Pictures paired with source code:
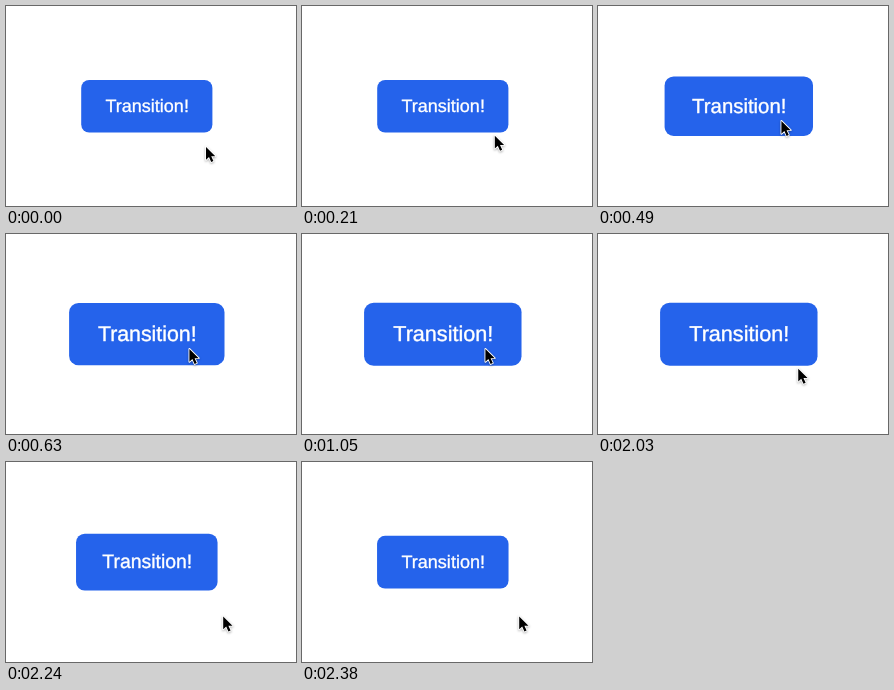
Recreate the animation shown at these times as an HTML page. Size 290 by 200 pixels, loop 2450 ms.

```html
<!DOCTYPE html>
<html lang="en">
<head>
<meta charset="utf-8">
<title>Button transition</title>
<style>
  html, body { margin: 0; width: 100%; height: 100%; overflow: hidden; background: #fff; }
  svg { display: block; width: 100vw; height: 100vh; }
  text {
    font: 18px "Liberation Sans", Arial, sans-serif;
    text-rendering: geometricPrecision;
    fill: #fff; stroke: #fff; stroke-width: .35px;
  }
  #cursor { filter: drop-shadow(0 1px 0.8px rgba(0, 0, 0, .3)); }
</style>
</head>
<body>
<svg viewBox="0 0 290 200">
  <g id="button">
    <rect x="-65.6" y="-26.3" width="131.2" height="52.6" rx="8" fill="#2563eb"/>
    <text x="0.4" y="5.7" text-anchor="middle">Transition!</text>
  </g>
  <path id="cursor" d="M0 0V12.8L3 10L5.2 15L7.4 14L5.2 9.2H9.3Z"
        fill="#000" stroke="#fff" stroke-width="1.8" stroke-linejoin="round" paint-order="stroke"/>
</svg>
<script>
const LOOP = 2450, STEP = 70;
const button = document.getElementById('button');
const cursor = document.getElementById('cursor');

const below = [200, 141], over = [183.4, 115], away = [217.2, 154.5];

const progress = (t, from, to) => Math.min(1, Math.max(0, (t - from) / (to - from)));
const slowDown = (k, power) => 1 - (1 - k) ** power;
const mix = (a, b, k) => a.map((v, i) => v + (b[i] - v) * k);

// CSS cubic-bezier timing function
function bezier(x1, y1, x2, y2) {
  const at = (a, b, s) => 3 * (1 - s) ** 2 * s * a + 3 * (1 - s) * s * s * b + s ** 3;
  return x => {
    let lo = 0, hi = 1;
    for (let i = 0; i < 24; i++) {
      const mid = (lo + hi) / 2;
      if (at(x1, x2, mid) < x) lo = mid; else hi = mid;
    }
    return at(y1, y2, lo);
  };
}
const grow = bezier(.25, .1, .25, 1);
const shrink = bezier(.4, 0, .2, 1);

function pointer(t) {
  if (t < 2 * STEP) return below;
  if (t < 1960) return mix(below, over, slowDown(progress(t, 70, 490), 1.4));
  return mix(over, away, slowDown(progress(t, 1960, 2240), 2.4));
}

function draw(time) {
  const t = Math.floor((time % LOOP) / STEP) * STEP;
  const hover = grow(progress(t, 299, 799)) - shrink(progress(t, 2121, 2421));
  const [x, y] = pointer(t);
  button.setAttribute('transform', `translate(140.8 100.2) scale(${1 + .2 * hover})`);
  cursor.setAttribute('transform', `translate(${x} ${y})`);
}

const start = performance.now();
function tick() {
  draw(performance.now() - start);
  requestAnimationFrame(tick);
}
tick();
</script>
</body>
</html>
```
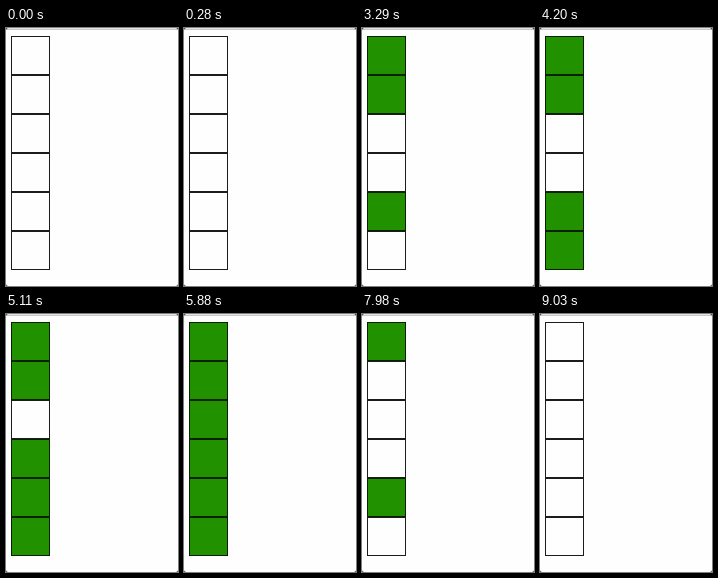
Recreate the animation shown at these times as an HTML page. Size 172 by 258 pixels, loop 9520 ms.

```html
<!DOCTYPE html>
<html lang="en">
<head>
<meta charset="utf-8">
<title>Boxes</title>
<style>
  html, body { margin: 0; width: 100%; height: 100%; overflow: hidden; background: #333; }
  #page {
    position: absolute; inset: 0; box-sizing: border-box;
    background: linear-gradient(#e4e4e4 1px, #c8c8c8 1px 2px, #fefefe 2px);
    border-radius: 2.5px;
  }
  .box {
    position: absolute; left: 5px; width: 39px; height: 39px;
    box-sizing: border-box; border: 1px solid #1c1c1c;
  }
  .on { background: #229100; border-color: #062000; }
</style>
</head>
<body>
<div id="page"></div>
<script>
const LOOP = 9520;
// When each box, from the top down, is filled and cleared again (ms)
const spans = [
  [1750, 9030], [3290, 7980], [5880, 6370],
  [5110, 6930], [2590, 8540], [4200, 7490]
];

const page = document.getElementById('page');
const boxes = spans.map((span, i) => {
  const box = document.createElement('div');
  box.className = 'box';
  box.style.top = 8 + 39 * i + 'px';
  return page.appendChild(box);
});

const start = performance.now();

function draw(now) {
  const t = Math.max(0, now - start) % LOOP;
  spans.forEach(([on, off], i) => boxes[i].classList.toggle('on', t >= on && t < off));
  requestAnimationFrame(draw);
}
draw(start);
</script>
</body>
</html>
```
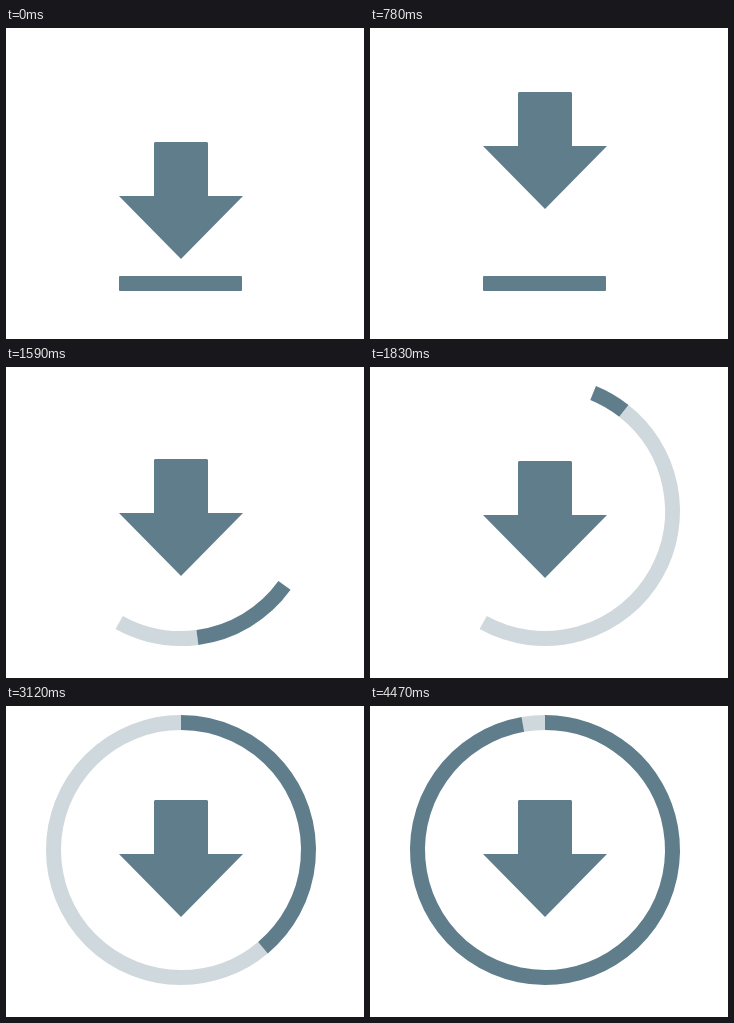
An HTML page with a canvas for the animation above (4500 ms loop, 358x311 px).

```html
<!DOCTYPE html>
<html lang="en">
<head>
<meta charset="utf-8">
<title>Download</title>
<style>
html, body { margin: 0; width: 100%; height: 100%; overflow: hidden; background: #fff; }
canvas { display: block; }
</style>
</head>
<body>
<canvas id="stage" width="358" height="311"></canvas>
<script>
const ctx = document.getElementById('stage').getContext('2d');
const LOOP = 4500, TICK = 30;
const DARK = '#607d8b', LIGHT = '#cfd8dc';
const CX = 175, CY = 144, R = 127.5, WIDTH = 15, HALF = 29;

const clamp = x => Math.max(0, Math.min(1, x));
const part = (t, a, b) => clamp((t - a) / (b - a));
const mix = (a, b, x) => a + (b - a) * x;
const smooth = x => x * x * (3 - 2 * x);
const wave = x => (1 - Math.cos(Math.PI * x)) / 2;

// Progress steps: [step, time]; each step adds ten degrees
const STEPS = [[1, 2280], [2, 2370], [5, 2580], [6, 2610], [14, 3120], [15, 3180],
  [22, 3630], [23, 3720], [31, 4200], [32, 4290], [35, 4470], [36, 4535]];

function progress(t) {
  if (t < STEPS[0][1]) return 0;
  let i = 0;
  while (i < STEPS.length - 2 && t >= STEPS[i + 1][1]) i++;
  const [n0, t0] = STEPS[i], [n1, t1] = STEPS[i + 1];
  return 10 * Math.floor(mix(n0, n1, part(t, t0, t1)) + 1e-6);
}

function arrowTop(t) {
  if (t < 840) return mix(114, 64, smooth(part(t, 450, 780)));
  if (t < 1080) return mix(64, 147, part(t, 840, 1080) ** 3);
  if (t < 1292) return mix(147, 82, wave(part(t, 1080, 1292)));
  return mix(82, 94, wave(part(t, 1292, 1700)));
}

function arrow(top) {
  ctx.fillStyle = DARK;
  ctx.beginPath();
  ctx.moveTo(148, top + 1);
  ctx.lineTo(149, top);
  ctx.lineTo(201, top);
  ctx.lineTo(202, top + 1);
  ctx.lineTo(202, top + 54);
  ctx.lineTo(237, top + 54);
  ctx.lineTo(175, top + 117);
  ctx.lineTo(113, top + 54);
  ctx.lineTo(148, top + 54);
  ctx.fill();
}

// Angles in degrees from the bottom, counterclockwise
function arc(from, to, color, r = R, cy = CY) {
  if (to <= from) return;
  const rad = a => (90 - a) * Math.PI / 180;
  ctx.strokeStyle = color;
  ctx.lineWidth = WIDTH;
  ctx.beginPath();
  ctx.arc(CX, cy, r, rad(from), rad(to), true);
  ctx.stroke();
}

function bar(sag) {
  if (sag < 0.3) {
    ctx.fillStyle = DARK;
    ctx.beginPath();
    ctx.roundRect(113, 248, 123, 15, 1);
    ctx.fill();
    return;
  }
  const h = 61.8;
  const r = (h * h + sag * sag) / (2 * sag);
  const a = Math.asin(h / r) * 180 / Math.PI;
  arc(-a, a, DARK, r, 255.5 + sag - r);
}

function swing(t) {
  if (t < 1320) return -20 * smooth(part(t, 1100, 1320));
  return -20 * (1 - part(t, 1320, 1500) ** 2);
}

function sweep(t) {
  const x = part(t, 1500, 2190);
  const u = 0.65 * x + 0.35 * smooth(x);
  const tail = -HALF + 360 * u;
  arc(-HALF, tail, LIGHT);
  arc(tail, tail + 2 * HALF * (1 - u) ** 2, DARK);
}

function draw(t) {
  ctx.fillStyle = '#fff';
  ctx.fillRect(0, 0, 358, 311);
  const top = arrowTop(t);
  if (t < 1080) {
    bar(Math.max(0, top + 117 - 248));
  } else if (t < 1500) {
    const turn = swing(t);
    arc(turn - HALF, turn + HALF, DARK);
  } else if (t < 2190) {
    sweep(t);
  } else {
    const p = progress(t);
    arc(-180, 180 - p, LIGHT);
    arc(180 - p, 180, DARK);
  }
  arrow(top);
}

const start = performance.now();
function frame() {
  const t = (performance.now() - start) % LOOP;
  draw(Math.floor(t / TICK) * TICK);
  requestAnimationFrame(frame);
}
frame();
</script>
</body>
</html>
```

What to produce: In the lines above, spot each one that contains the word "smooth" and copy it.

Answer area:
const smooth = x => x * x * (3 - 2 * x);
  if (t < 840) return mix(114, 64, smooth(part(t, 450, 780)));
  if (t < 1320) return -20 * smooth(part(t, 1100, 1320));
  const u = 0.65 * x + 0.35 * smooth(x);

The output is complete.